Managed vs Unmanaged Cloud

Managed vs Unmanaged Cloud:  How to Choose?

Public cloud providers like Amazon Web Services (AWS), Microsoft Azure, and Google Cloud Platform (GCP) have revolutionized how technology is consumed.  They offer on-demand access and almost infinitely scalable storage and compute resources.  Rather than spending vast amounts of money on an estimated future need of capacity, you can leverage public clouds to scale up and down resources as needed and pay as you go. 

The public cloud is a game changer for startups and companies with elastic demand, allowing them to only pay for what they use.  Cloud providers are responsible for the data center infrastructure, and making sure their platform is reliable and secure.  This means they are responsible for their cloud infrastructure’s hardware infrastructure, software, operating systems, and virtualization layer.  This lessens the need to staff expensive systems engineers. 

That said, public cloud customers are responsible for managing numerous technical aspects of the environment themselves.  Customers that do not have the expertise to manage their cloud environment, or would prefer to outsource this task to a third party, can rely on managed public cloud services. 

This resource outlines your responsibilities in an unmanaged cloud environment and the benefits of a managed cloud so you can determine the suitable model for you.  If you have questions or want more information on cloud services, contact Brightlio today.  We would love to help. 

What is an Unmanaged Cloud? 

When you purchase public cloud resources, substantive technical responsibilities are left up to you to manage.  The provider typically outlines the duties of the provider and the customer in a Shared Responsibility Model
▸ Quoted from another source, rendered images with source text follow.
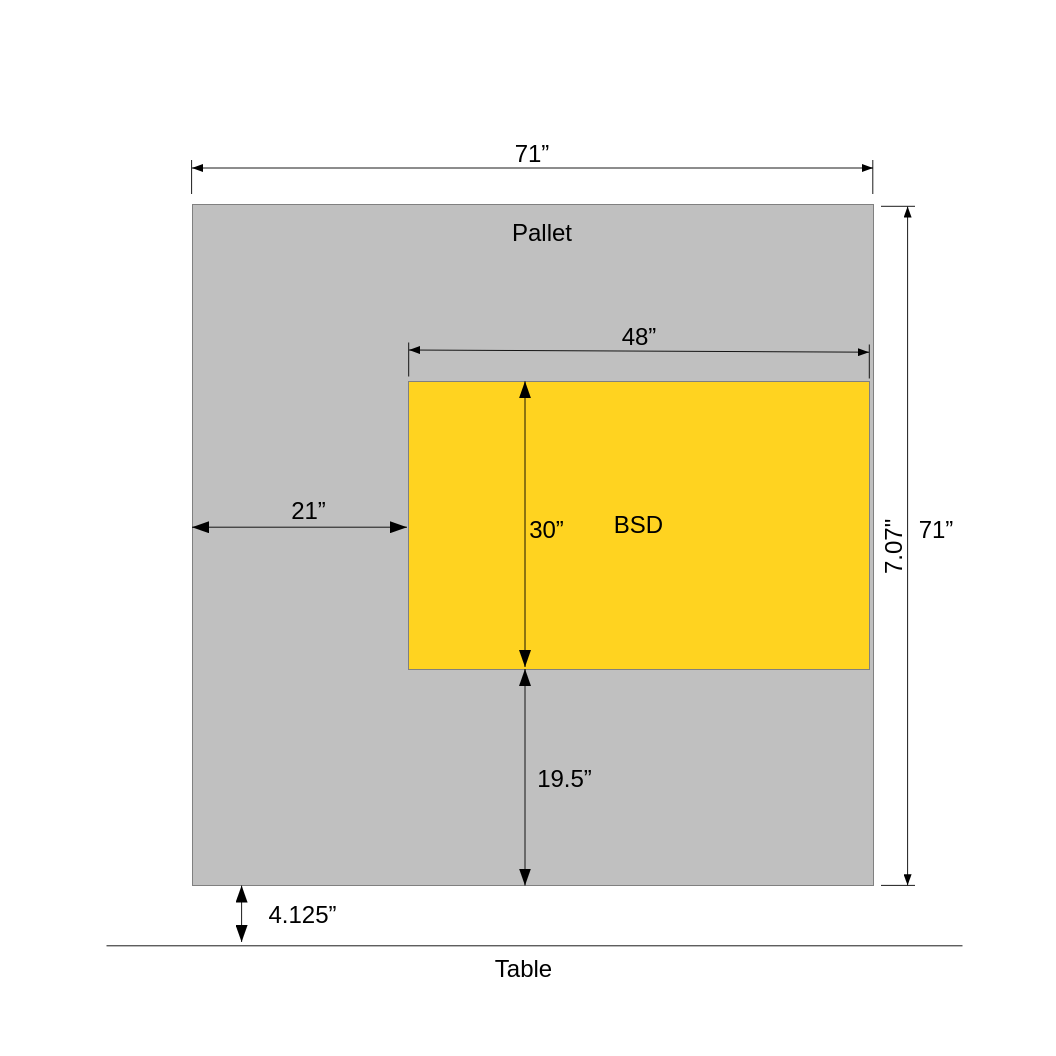
<!DOCTYPE html>
<html lang="en">
<head>
<meta charset="utf-8">
<title>Pallet layout dimensions</title>
<style>
:root {
  --paper: #ffffff;
  --ink: #000000;
  --pallet: #c0c0c0;
  --device: #ffd320;
  --edge: #808080;
}
* { box-sizing: border-box; }
body { margin: 0; background: var(--paper); }
.diagram {
  position: relative;
  width: 1056px;
  height: 1056px;
  overflow: hidden;
  background: var(--paper);
  color: var(--ink);
  font: 24px/28px "Liberation Sans", Arial, sans-serif;
}
.pallet, .device, .dimensions, .label { position: absolute; }
.pallet {
  left: 191.5px; top: 203.5px; width: 682px; height: 682px;
  background: var(--pallet);
  border: 1px solid var(--edge);
}
.device {
  left: 408px; top: 381px; width: 462px; height: 289px;
  background: var(--device);
  border: 1px solid var(--edge);
}
.dimensions { left: 0; top: 0; }
.dimensions line { stroke: var(--ink); stroke-width: 0.9; }
.dimensions marker { fill: var(--ink); }
.fine line { marker-start: url(#arrow-fine); marker-end: url(#arrow-fine); }
.bold line { marker-start: url(#arrow-bold); marker-end: url(#arrow-bold); }
.label { white-space: nowrap; }
.centred { transform: translateX(-50%); }
.upright { transform: rotate(-90deg); transform-origin: 0 0; }
</style>
</head>
<body>
<main class="diagram">
  <div class="pallet"></div>
  <div class="device"></div>

  <svg class="dimensions" width="1056" height="1056" viewBox="0 0 1056 1056" aria-hidden="true">
    <defs>
      <marker id="arrow-fine" markerUnits="userSpaceOnUse" markerWidth="11" markerHeight="8" refX="11" refY="4" orient="auto-start-reverse">
        <polygon points="0,0 11,4 0,8"/>
      </marker>
      <marker id="arrow-bold" markerUnits="userSpaceOnUse" markerWidth="17" markerHeight="12" refX="17" refY="6" orient="auto-start-reverse">
        <polygon points="0,0 17,6 0,12"/>
      </marker>
    </defs>
    <g class="extension-lines">
      <line x1="191.6" y1="160" x2="191.6" y2="194"/>
      <line x1="872.8" y1="160" x2="872.8" y2="194"/>
      <line x1="408.7" y1="342.5" x2="408.7" y2="376.5"/>
      <line x1="869.3" y1="344.5" x2="869.3" y2="378.5"/>
      <line x1="881" y1="206.3" x2="915" y2="206.3"/>
      <line x1="881" y1="885.4" x2="915" y2="885.4"/>
    </g>
    <g class="fine">
      <line x1="192" y1="168" x2="873" y2="168"/>
      <line x1="409" y1="350" x2="869" y2="352.2"/>
      <line x1="907.6" y1="206.5" x2="907.6" y2="885.3"/>
    </g>
    <g class="bold">
      <line x1="192" y1="527.2" x2="407" y2="527.2"/>
      <line x1="525" y1="381.3" x2="525" y2="667"/>
      <line x1="525" y1="669" x2="525" y2="885.5"/>
      <line x1="241.6" y1="885.5" x2="241.6" y2="942"/>
    </g>
    <line class="table-edge" x1="106.5" y1="945.8" x2="962.5" y2="945.8"/>
  </svg>

  <span class="label centred" style="left:532px;top:140px">71”</span>
  <span class="label centred" style="left:542px;top:219px">Pallet</span>
  <span class="label centred" style="left:639px;top:323px">48”</span>
  <span class="label centred" style="left:308.5px;top:497px">21”</span>
  <span class="label centred" style="left:546.5px;top:516px">30”</span>
  <span class="label centred" style="left:638.5px;top:511px">BSD</span>
  <span class="label upright" style="left:880px;top:573.5px">7.07"</span>
  <span class="label centred" style="left:936px;top:516px">71”</span>
  <span class="label centred" style="left:564.5px;top:765px">19.5”</span>
  <span class="label centred" style="left:302.5px;top:901px">4.125”</span>
  <span class="label centred" style="left:523.5px;top:955px">Table</span>
</main>
</body>
</html>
In an unmanaged or customer-managed public cloud deployment, the customer is responsible for the data and configurations within their cloud environment.  Items that are typically customer responsibility include: 
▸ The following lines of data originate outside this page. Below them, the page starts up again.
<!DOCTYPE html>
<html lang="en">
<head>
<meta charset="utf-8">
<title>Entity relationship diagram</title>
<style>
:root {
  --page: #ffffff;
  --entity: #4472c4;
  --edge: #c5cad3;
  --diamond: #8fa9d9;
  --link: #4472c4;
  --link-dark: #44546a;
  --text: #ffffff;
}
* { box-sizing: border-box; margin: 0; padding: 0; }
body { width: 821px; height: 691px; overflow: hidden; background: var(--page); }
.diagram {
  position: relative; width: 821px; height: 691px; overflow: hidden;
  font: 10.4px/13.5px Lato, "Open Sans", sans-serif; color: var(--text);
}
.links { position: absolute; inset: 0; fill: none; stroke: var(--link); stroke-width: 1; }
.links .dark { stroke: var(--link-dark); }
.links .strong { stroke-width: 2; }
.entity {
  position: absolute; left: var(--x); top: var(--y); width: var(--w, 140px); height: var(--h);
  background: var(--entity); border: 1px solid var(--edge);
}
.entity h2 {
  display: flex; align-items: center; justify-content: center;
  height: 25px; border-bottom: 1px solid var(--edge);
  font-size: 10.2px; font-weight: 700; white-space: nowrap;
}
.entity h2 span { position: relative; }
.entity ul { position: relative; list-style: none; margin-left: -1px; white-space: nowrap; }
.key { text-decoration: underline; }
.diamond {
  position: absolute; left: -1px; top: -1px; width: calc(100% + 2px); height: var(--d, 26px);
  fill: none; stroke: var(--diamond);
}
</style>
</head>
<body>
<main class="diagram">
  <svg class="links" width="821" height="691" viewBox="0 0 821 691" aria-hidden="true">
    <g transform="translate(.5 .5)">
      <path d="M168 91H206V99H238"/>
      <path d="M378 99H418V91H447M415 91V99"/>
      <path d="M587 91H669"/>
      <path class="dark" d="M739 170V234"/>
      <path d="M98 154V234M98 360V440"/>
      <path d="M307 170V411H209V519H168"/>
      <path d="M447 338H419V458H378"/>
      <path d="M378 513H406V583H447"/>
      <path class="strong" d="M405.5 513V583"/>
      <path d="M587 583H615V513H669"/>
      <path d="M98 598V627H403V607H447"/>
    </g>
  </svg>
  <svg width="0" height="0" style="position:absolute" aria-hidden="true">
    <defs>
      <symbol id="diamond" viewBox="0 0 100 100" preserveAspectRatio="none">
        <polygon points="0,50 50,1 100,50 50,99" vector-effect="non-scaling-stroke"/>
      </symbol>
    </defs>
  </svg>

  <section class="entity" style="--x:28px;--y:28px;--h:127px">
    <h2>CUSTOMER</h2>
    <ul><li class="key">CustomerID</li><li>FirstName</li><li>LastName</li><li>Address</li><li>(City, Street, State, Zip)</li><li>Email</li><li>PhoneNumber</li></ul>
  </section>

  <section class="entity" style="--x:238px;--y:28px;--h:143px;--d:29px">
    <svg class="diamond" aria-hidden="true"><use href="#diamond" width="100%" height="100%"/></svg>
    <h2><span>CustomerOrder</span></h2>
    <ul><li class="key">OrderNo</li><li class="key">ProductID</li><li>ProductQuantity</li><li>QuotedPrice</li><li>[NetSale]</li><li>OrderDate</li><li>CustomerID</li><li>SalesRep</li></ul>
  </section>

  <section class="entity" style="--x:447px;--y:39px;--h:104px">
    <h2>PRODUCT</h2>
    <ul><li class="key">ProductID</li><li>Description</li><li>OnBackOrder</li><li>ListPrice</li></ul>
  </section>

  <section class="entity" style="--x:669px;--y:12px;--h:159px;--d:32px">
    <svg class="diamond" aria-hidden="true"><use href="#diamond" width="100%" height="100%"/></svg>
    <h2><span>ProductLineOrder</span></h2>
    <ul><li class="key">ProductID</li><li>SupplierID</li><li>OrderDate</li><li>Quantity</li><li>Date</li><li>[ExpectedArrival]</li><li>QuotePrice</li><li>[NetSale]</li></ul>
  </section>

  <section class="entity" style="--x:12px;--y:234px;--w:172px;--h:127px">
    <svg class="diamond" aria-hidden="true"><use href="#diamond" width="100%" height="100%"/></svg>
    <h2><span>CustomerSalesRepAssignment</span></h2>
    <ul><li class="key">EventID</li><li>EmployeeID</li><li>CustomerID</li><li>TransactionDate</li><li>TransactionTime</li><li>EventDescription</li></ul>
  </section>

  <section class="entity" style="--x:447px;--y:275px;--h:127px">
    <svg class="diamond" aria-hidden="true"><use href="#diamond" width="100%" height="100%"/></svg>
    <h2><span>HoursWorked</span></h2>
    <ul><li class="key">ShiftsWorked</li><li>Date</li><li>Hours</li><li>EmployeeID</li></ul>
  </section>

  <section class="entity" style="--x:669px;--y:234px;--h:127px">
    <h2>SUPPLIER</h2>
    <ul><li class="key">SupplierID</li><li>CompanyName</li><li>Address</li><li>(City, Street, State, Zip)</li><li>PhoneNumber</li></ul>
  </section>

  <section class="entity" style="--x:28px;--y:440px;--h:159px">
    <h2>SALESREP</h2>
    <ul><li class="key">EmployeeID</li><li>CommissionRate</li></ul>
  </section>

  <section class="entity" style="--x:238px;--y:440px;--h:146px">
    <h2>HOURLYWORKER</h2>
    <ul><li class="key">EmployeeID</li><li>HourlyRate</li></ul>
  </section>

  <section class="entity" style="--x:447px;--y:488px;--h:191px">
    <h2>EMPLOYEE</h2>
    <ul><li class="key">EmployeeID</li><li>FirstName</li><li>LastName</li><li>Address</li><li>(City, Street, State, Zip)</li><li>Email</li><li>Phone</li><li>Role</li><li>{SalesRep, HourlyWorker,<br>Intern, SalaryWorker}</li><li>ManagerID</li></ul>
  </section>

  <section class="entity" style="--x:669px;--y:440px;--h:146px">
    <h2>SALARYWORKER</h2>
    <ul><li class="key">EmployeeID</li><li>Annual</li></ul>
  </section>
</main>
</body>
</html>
  • Customer data, data backup, and replication
  • Customer applications 
  • Identity access management 
  • Network and firewall configuration 
  • Client-side and server-side encryption 
  • Network traffic protection, encryption, integrity, and identity

Customers that do not manage these effectively can leave themselves vulnerable to significant performance and security issues. 

As the cloud is pay-per-use, how cloud resources are deployed and managed can significantly affect the monthly cost.  Landing workloads on the optimal instance type, leveraging reserve instances, turning off unused instances, and leveraging cloud cost savings tools are all ways to optimize billing.  While public cloud providers offer free tools for cost management, it is up to the customer to leverage them properly. 

What is Managed Cloud? 

In a Managed Cloud deployment, a Managed Cloud Service Provider (MCSP) takes on many of the responsibilities left to the customer in the Shared Responsibility Model.  Managed Cloud Service Providers have different offerings, but typically include:

  • Architectural review
  • Ongoing security reviews and monitoring 
  • Ongoing cost management and monitoring 
  • Performance monitoring and alerting 
  • Data backup and replication 
  • Reporting and dashboarding 

Managed Cloud Service Providers leverage a combination of public cloud providers’ tools and proprietary or off-the-shelf tools.  These often give customers access to greater visibility, cost management, and security tools than they would have in an unmanaged environment. 

A managed cloud service takes many of the challenges of public cloud deployments off the customer’s plate so that the customer can focus on their core business.  Core customer applications, network connectivity to the cloud, and on-premise customer hardware is typically still customer responsibility unless a more complete managed service is purchased. 

Managed vs Unmanaged Cloud:  Which is Right For You? 

Whether a managed or unmanaged cloud option is best for your business depends on your company’s engineering capabilities, ability, and inclination to use time and resources to manage a cloud environment. 

Managed Cloud providers are typically best for smaller and medium-sized organizations that want to leverage the cloud but want to avoid hiring an IT staff or customers new to using the public cloud.  Larger organizations may have teams of cloud engineers and developers, making managing the cloud in-house a better decision. 

How Can Brightlio Help? 

Whether you are looking to procure cloud resources that you manage yourself or if you are looking for a fully managed public cloud solution, Brightlio can help.   Brightlio has a strategic partnership with leading Managed Cloud Service Providers to offer fully managed and cost-optimized cloud solutions.

Additionally, Brightlio offers solutions, including colocation, network connectivity, unified communications, SD-WAN, and advisory services.

Engage Brightlio today to see how we can assist with your cloud needs.  It would be our privilege to partner with you.